African American/Black 0
Asian American/Pacific Islander 1
Caucasian 6
Hispanic/Latino 0
Native American/American Indian 0
Board Demographics - Gender
Male 3
Female 4
Unspecified 0
Board Term Lengths 3
Board Term Limits 2
Board Meeting Attendance % 100%
Written Board Selection Criteria? Under Development
Written Conflict of Interest Policy? Under Development
Percentage Making Monetary Contributions 100%
Percentage Making In-Kind Contributions 100%
Number of Full Board Meetings Annually 4
Advisory Board Members
Jeff Ellis
Larry Glaze
Councilwoman Heather HallCity of KCMO
Laurie Ingram
Trudy Jacobson
Robert Mandel
James Tilden
Fiscal Year Start Jan 01, 2018
Fiscal Year End Dec 31, 2018

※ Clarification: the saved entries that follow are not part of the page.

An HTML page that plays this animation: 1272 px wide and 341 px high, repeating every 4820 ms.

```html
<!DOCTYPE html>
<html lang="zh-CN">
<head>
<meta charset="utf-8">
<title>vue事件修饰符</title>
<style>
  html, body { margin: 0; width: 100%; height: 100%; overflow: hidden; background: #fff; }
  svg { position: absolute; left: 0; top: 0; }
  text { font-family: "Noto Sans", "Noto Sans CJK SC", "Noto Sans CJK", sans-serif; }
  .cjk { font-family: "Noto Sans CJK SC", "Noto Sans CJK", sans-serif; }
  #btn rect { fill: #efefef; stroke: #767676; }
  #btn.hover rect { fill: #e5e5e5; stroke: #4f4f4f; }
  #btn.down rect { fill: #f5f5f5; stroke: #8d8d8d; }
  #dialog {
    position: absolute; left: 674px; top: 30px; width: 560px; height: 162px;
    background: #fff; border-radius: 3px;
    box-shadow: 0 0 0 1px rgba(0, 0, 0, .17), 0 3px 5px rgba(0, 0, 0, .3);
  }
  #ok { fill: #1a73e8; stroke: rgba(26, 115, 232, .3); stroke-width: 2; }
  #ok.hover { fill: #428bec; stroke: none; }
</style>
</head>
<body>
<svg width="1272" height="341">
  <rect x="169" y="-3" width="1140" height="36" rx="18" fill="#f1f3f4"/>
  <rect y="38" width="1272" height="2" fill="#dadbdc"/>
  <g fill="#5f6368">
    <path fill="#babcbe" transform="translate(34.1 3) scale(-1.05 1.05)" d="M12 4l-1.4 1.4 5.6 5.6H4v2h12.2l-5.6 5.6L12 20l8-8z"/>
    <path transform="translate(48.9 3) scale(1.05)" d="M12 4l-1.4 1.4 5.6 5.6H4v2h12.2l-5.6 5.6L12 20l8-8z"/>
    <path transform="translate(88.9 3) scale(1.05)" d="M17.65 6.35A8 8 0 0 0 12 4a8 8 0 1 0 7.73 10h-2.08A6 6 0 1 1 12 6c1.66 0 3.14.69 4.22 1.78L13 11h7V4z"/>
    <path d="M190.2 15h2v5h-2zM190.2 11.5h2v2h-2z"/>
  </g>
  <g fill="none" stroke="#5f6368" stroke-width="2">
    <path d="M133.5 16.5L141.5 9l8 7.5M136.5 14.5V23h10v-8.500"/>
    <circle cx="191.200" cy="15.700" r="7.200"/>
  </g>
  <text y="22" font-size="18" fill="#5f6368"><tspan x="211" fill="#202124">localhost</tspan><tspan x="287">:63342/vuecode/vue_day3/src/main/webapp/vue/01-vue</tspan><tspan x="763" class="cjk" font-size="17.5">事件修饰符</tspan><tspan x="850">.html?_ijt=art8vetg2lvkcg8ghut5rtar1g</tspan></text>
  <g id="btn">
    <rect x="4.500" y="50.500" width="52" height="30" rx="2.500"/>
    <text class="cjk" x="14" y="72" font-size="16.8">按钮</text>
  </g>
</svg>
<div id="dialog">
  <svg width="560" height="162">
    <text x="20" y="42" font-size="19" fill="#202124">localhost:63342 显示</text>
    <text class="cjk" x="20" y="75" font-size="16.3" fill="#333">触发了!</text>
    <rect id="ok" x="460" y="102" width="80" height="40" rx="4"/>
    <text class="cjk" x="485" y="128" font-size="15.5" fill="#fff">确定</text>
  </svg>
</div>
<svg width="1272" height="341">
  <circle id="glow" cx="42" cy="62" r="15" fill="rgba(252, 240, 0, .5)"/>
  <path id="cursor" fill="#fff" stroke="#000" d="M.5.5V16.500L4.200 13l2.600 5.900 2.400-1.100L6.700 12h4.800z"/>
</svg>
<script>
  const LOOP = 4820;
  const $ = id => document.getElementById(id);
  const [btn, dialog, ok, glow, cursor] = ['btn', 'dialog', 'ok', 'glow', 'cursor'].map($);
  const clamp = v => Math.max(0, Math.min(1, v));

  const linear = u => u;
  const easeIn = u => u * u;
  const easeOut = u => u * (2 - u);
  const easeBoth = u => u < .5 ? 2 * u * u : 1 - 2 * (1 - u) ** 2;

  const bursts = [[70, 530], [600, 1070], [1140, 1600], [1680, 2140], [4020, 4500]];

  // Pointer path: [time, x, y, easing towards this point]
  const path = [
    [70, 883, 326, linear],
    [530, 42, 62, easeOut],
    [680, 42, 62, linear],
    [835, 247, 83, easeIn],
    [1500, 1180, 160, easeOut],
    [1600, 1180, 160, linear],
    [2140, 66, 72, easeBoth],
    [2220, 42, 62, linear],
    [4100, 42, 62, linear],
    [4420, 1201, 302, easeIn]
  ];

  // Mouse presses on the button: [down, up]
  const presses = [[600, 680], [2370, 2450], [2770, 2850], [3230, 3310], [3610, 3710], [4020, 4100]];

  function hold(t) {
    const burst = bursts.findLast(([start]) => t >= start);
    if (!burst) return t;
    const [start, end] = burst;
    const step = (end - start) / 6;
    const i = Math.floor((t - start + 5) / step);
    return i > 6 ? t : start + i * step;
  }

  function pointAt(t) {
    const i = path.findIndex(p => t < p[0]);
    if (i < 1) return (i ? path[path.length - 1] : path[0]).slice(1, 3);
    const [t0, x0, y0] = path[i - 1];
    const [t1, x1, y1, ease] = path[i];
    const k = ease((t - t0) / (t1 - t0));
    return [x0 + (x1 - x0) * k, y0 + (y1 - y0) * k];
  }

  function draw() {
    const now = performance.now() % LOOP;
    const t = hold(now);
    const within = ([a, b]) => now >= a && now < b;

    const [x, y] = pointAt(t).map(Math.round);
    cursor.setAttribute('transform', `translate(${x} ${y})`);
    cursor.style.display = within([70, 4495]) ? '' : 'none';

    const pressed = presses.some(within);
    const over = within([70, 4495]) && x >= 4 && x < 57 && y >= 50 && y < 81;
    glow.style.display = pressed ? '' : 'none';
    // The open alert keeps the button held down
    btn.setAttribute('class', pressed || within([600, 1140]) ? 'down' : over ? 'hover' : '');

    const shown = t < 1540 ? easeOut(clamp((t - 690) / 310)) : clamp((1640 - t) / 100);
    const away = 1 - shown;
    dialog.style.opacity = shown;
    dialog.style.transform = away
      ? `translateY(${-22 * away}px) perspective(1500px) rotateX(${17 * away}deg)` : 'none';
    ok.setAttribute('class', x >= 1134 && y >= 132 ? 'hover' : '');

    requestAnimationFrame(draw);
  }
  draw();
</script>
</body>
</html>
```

Projected Revenue $2,733,000
Projected Expenses $2,622,500
Form 990s
IRS Letter of Exemption
Foundation Comments
  • FY 2016: Financial data reported using IRS Form 990.
Detailed Financials
Expense Allocation
Fiscal Year201720162015
Program Expense$628,517$164,720--
Administration Expense$342,828$76,328--
Fundraising Expense$81,006$8,972--
Payments to Affiliates--$0--
Total Revenue/Total Expenses1.841.49--
Program Expense/Total Expenses60%66%--
Fundraising Expense/Contributed Revenue------
Assets and Liabilities
Fiscal Year201720162015
Total Assets$1,419,334$428,784--
Current Assets$330,485$341,396--
Long-Term Liabilities$67,575$0--
Current Liabilities$40,516$3,567--
Total Net Assets$1,311,243$425,217--
Short-Term Solvency
Fiscal Year201720162015
Current Ratio: Current Assets/Current Liabilities8.1695.71--
Long-Term Solvency
Fiscal Year201720162015
Long-Term Liabilities/Total Assets5%0%--
Top Funding Sources
Fiscal Year201720162015
Top Funding Source & Dollar Amount -- $70,000--
Second Highest Funding Source & Dollar Amount -- $50,000--
Third Highest Funding Source & Dollar Amount -- $42,144--
Capital Campaign
Currently in a Capital Campaign? No
Other Documents
Organization Name Veterans Community Project
Address 8900 Troost Avenue
Kansas City, MO 64131
Primary Phone (816) 5996503
CEO/Executive Director Mr. Christopher Stout
Board Chair Ms. Teresa Loar
Board Chair Company Affiliation KCMO City Council
Year of Incorporation 2015